#### Work instructions:
Every line of the data below that holds the string "blend" needs to be reported.

◇ ◇ ◇

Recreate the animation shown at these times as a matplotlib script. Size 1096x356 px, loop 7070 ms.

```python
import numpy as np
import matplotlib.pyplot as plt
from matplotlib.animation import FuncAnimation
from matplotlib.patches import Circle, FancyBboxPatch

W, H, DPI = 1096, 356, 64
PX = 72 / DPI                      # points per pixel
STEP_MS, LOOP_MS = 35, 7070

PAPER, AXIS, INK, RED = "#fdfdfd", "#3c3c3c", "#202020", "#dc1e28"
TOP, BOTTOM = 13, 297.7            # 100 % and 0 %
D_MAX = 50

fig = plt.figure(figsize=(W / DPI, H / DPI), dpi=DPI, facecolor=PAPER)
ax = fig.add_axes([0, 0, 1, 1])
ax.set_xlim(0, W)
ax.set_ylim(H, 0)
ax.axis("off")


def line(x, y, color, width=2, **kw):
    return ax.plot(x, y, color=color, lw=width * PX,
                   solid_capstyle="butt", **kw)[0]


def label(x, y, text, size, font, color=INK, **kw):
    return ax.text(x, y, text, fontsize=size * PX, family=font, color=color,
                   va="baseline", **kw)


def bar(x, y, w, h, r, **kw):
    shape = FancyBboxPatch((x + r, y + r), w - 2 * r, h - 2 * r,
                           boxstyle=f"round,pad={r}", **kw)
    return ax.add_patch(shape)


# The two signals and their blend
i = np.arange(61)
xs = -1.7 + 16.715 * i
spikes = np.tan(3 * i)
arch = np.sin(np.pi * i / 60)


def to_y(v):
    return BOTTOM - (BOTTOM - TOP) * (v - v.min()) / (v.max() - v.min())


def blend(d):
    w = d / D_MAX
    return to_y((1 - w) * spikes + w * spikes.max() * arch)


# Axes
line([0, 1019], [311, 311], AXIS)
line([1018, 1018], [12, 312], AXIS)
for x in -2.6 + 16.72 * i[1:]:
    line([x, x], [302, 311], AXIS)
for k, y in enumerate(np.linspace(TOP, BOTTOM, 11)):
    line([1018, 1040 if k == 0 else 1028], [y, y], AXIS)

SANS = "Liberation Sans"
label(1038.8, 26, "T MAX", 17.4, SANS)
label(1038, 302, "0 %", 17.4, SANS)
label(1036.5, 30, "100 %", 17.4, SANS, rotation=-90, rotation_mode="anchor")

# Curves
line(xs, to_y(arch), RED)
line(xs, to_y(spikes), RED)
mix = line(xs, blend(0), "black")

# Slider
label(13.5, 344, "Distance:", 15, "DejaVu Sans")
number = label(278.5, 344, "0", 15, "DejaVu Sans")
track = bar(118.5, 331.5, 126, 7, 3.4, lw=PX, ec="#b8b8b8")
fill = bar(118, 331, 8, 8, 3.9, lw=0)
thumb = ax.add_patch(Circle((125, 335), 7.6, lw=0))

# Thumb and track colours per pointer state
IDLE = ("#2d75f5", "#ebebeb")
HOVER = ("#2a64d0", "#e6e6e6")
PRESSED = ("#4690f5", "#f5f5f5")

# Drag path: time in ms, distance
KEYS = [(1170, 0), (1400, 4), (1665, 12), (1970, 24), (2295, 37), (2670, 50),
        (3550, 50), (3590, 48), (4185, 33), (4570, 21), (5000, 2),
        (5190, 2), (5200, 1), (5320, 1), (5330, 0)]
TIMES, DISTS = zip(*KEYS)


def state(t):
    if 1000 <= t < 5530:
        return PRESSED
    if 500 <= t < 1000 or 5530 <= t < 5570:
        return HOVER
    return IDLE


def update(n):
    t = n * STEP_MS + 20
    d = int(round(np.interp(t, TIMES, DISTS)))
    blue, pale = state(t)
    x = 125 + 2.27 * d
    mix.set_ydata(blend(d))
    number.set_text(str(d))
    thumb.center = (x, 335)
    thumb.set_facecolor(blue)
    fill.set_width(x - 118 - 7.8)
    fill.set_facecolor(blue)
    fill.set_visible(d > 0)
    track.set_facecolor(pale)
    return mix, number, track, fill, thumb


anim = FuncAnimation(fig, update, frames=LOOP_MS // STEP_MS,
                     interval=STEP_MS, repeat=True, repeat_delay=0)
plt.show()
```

◇ ◇ ◇

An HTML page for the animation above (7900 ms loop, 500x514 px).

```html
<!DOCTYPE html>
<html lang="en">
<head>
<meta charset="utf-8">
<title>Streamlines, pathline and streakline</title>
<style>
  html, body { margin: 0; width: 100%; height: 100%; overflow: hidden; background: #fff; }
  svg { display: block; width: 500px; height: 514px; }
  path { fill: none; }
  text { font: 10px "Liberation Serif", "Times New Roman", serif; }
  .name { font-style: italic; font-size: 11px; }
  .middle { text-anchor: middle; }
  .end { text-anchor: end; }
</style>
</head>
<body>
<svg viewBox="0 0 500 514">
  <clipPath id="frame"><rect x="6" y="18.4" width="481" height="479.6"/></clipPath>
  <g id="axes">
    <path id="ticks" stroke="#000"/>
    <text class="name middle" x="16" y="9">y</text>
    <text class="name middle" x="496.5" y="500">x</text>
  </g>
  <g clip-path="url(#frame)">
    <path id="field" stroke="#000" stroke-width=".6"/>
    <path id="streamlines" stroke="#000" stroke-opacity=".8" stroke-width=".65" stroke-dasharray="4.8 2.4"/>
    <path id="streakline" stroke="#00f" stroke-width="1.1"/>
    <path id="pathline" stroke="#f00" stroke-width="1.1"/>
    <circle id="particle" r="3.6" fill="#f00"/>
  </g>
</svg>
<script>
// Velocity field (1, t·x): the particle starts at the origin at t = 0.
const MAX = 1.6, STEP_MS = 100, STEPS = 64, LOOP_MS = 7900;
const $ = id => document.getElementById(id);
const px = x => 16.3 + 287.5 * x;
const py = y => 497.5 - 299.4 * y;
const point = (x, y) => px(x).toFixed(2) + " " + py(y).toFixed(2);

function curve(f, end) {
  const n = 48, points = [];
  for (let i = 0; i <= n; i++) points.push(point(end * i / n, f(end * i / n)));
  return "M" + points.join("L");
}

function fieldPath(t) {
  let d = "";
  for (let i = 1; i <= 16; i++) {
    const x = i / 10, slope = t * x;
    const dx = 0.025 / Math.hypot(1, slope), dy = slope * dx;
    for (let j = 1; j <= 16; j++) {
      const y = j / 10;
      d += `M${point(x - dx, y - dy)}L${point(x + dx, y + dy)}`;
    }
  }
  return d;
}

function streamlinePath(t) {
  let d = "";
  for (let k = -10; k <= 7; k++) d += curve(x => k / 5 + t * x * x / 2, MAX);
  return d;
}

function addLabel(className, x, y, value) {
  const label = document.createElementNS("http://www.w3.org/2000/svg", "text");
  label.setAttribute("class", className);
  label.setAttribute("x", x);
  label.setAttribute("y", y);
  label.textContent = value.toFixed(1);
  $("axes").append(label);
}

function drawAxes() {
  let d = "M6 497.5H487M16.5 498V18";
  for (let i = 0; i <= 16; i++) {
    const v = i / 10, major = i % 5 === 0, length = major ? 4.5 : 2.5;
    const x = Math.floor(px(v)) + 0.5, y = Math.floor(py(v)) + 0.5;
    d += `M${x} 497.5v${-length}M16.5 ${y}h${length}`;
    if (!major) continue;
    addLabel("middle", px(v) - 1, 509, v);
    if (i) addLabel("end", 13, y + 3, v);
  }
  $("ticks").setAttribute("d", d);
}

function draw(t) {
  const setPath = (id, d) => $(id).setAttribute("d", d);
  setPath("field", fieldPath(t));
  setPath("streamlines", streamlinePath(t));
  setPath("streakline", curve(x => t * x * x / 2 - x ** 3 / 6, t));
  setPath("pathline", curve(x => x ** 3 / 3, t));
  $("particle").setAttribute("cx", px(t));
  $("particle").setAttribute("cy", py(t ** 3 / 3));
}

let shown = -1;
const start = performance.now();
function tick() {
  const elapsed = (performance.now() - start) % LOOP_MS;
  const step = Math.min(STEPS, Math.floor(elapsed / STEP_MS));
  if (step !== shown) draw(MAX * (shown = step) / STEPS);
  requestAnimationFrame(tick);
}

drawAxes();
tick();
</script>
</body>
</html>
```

◇ ◇ ◇

#### Answer box:
# The two signals and their blend
def blend(d):
mix = line(xs, blend(0), "black")
    mix.set_ydata(blend(d))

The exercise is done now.